Aulis Sallinen (b. 1935) is one of the most famous Finnish contemporary composers. In his early instrumental works, Sallinen was still seeking to establish a style of his own. He had studied at the Sibelius Academy in the late 1950s, first with Aarre Merikanto - a composer representing a national brand of Neoclassicism - and then with Joonas Kokkonen, at that time just transitioning from Neoclassicism to dodecaphony. Twelve-tone music had won fairly widespread acceptance in contemporary Finn-ish music, and Sallinen was influenced, too. The Variations are Sallinen's first real work for the cello - an instrument that would later be one of his favourites, its warm, deep voice corres-ponding to his music's often dark undercurrent.

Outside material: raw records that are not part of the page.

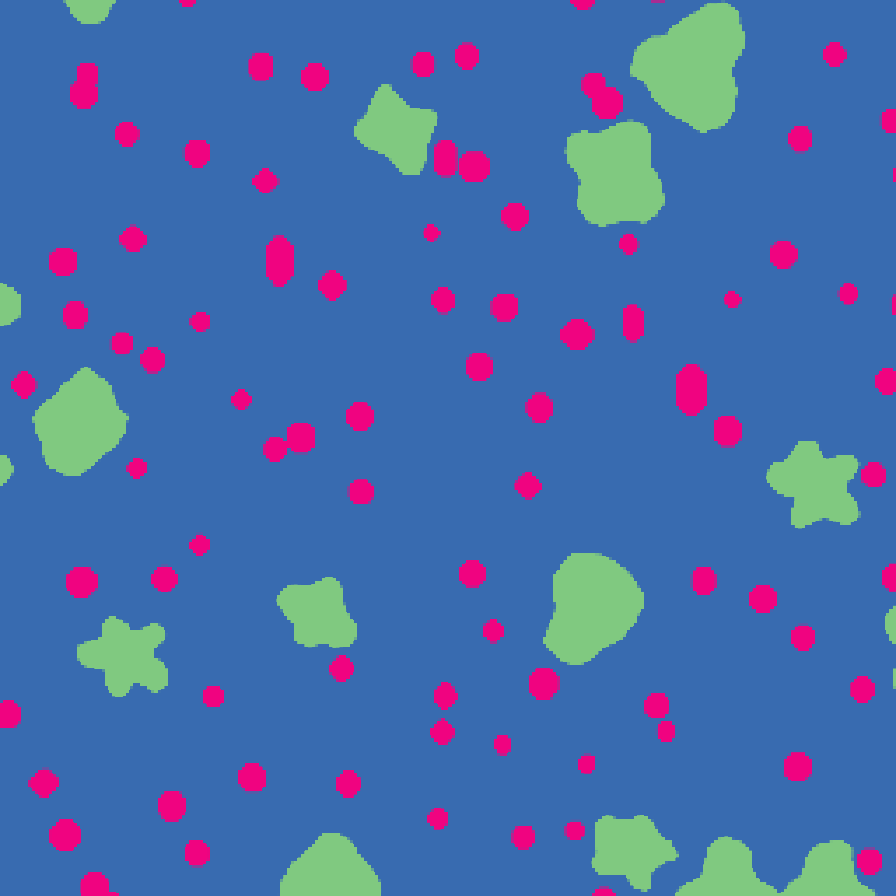
Give the GLSL for this pattern, as a Shadertoy shader.

```glsl
// Scattered pink dots and lobed green patches with finely stepped edges on blue.

const vec3 BLUE  = vec3(0.22, 0.42, 0.69);
const vec3 GREEN = vec3(0.50, 0.79, 0.50);
const vec3 PINK  = vec3(0.94, 0.01, 0.50);

const float STEPS         = 256.0;               // edge steps across the canvas
const float PATCH_GRID    = 3.5;                 // patch cells across the canvas
const float PATCH_PRESENT = 0.90;
const vec2  PATCH_RADIUS  = vec2(0.038, 0.062);  // smallest, largest
const vec2  LOBE_DEPTH    = vec2(0.08, 0.23);
const float DOT_GRID      = 10.0;
const float DOT_PRESENT   = 0.92;
const vec2  DOT_RADIUS    = vec2(0.009, 0.0175);
const float DOT_STRETCHED = 0.06;                // share of elongated dots
const float DOT_GAP       = 0.003;               // clearance from patches
const float TAU           = 6.2831853;

// Four random values in 0..1 for a cell and a seed
vec4 hash4(vec2 cell, float seed) {
    vec4 q = fract((cell.xyxy + seed) * vec4(0.1031, 0.1030, 0.0973, 0.1099));
    q += dot(q, q.wzxy + 33.33);
    return fract((q.xxyz + q.yzzw) * q.zywx);
}

float cornerSlope(vec2 corner, vec2 offset) {
    float angle = TAU * hash4(corner, 71.0).x;
    return dot(vec2(cos(angle), sin(angle)), offset);
}

float gradientNoise(vec2 p) {
    vec2 i = floor(p), f = fract(p);
    vec2 u = f * f * f * (f * (f * 6.0 - 15.0) + 10.0);
    vec2 e = vec2(1.0, 0.0);
    return mix(mix(cornerSlope(i, f), cornerSlope(i + e, f - e), u.x),
               mix(cornerSlope(i + e.yx, f - e.yx), cornerSlope(i + 1.0, f - 1.0), u.x), u.y);
}

// Distance to the nearest lobed patch
float patchDistance(vec2 p) {
    vec2 home = floor(p * PATCH_GRID);
    float nearest = 1.0;
    for (int y = -1; y <= 1; y++)
    for (int x = -1; x <= 1; x++) {
        vec2 cell = home + vec2(x, y);
        vec4 place = hash4(cell, 13.0);
        vec4 form = hash4(cell, 47.0);
        if (place.z > PATCH_PRESENT) continue;
        vec2 d = p - (cell + place.xy) / PATCH_GRID;
        float angle = atan(d.y, d.x);
        float lobes = 3.0 + floor(form.x * 2.99);
        float outline = 1.0
            + mix(LOBE_DEPTH.x, LOBE_DEPTH.y, form.y) * sin(lobes * angle + TAU * form.z)
            + 0.12 * sin(2.0 * angle + TAU * form.w);
        float radius = mix(PATCH_RADIUS.x, PATCH_RADIUS.y, place.w);
        nearest = min(nearest, length(d) - radius * outline);
    }
    return nearest + 0.014 * gradientNoise(p * 24.0) + 0.004 * gradientNoise(p * 65.0);
}

// Distance to the nearest dot: octagons to blunt diamonds, kept off the patches
float dotDistance(vec2 p) {
    vec2 home = floor(p * DOT_GRID);
    float nearest = 1.0;
    for (int y = -1; y <= 1; y++)
    for (int x = -1; x <= 1; x++) {
        vec2 cell = home + vec2(x, y);
        vec4 place = hash4(cell, 29.0);
        vec4 form = hash4(cell, 83.0);
        if (place.z > DOT_PRESENT) continue;
        vec2 centre = (cell + place.xy) / DOT_GRID;
        float radius = mix(DOT_RADIUS.x, DOT_RADIUS.y, sqrt(place.w));
        vec2 d = abs(p - centre);
        if (form.x < DOT_STRETCHED) d.y = max(d.y - 0.65 * radius, 0.0);
        d.x *= mix(0.95, 1.12, form.y);
        float bevel = mix(0.68, 0.84, form.z * form.z);
        float dist = max(max(d.x, d.y), bevel * (d.x + d.y)) - radius;
        if (dist < 0.01 && patchDistance(centre) > radius + DOT_GAP)
            nearest = min(nearest, dist);
    }
    return nearest;
}

// Gathers positions toward cell centres, with a one-pixel ramp between cells
vec2 stepped(vec2 p, float pixel) {
    vec2 q = p * STEPS - 0.5;
    float ramp = clamp(0.5 * STEPS * pixel, 0.01, 0.5);
    return (floor(q) + 0.5 + smoothstep(0.5 - ramp, 0.5 + ramp, fract(q))) / STEPS;
}

float coverage(float dist, float pixel) {
    return 1.0 - smoothstep(-0.5 * pixel, 0.5 * pixel, dist);
}

void mainImage(out vec4 fragColor, in vec2 fragCoord) {
    float pixel = 1.0 / iResolution.y;
    vec2 p = stepped(fragCoord * pixel, pixel);

    vec3 color = mix(BLUE, GREEN, coverage(patchDistance(p), pixel));
    color = mix(color, PINK, coverage(dotDistance(p), pixel));
    fragColor = vec4(color, 1.0);
}
```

The Variations for Cello and Orchestra, Op. 5 were composed in 1961-1962 and premiered in October 1962. The basic motif consists of a set of three descending intervals stated by the cello at the beginning: D-D flat-F, C-B-G and B flat-A-F sharp. Their use as basic material is a ref-lection of the composer's dodecaphony-oriented period, and variation of this material provides the framework for the piece.
Variations for Cello and Orchestra are now published for the first time. Available are a reduction for cello and piano, study score and complete performance material with orchestra.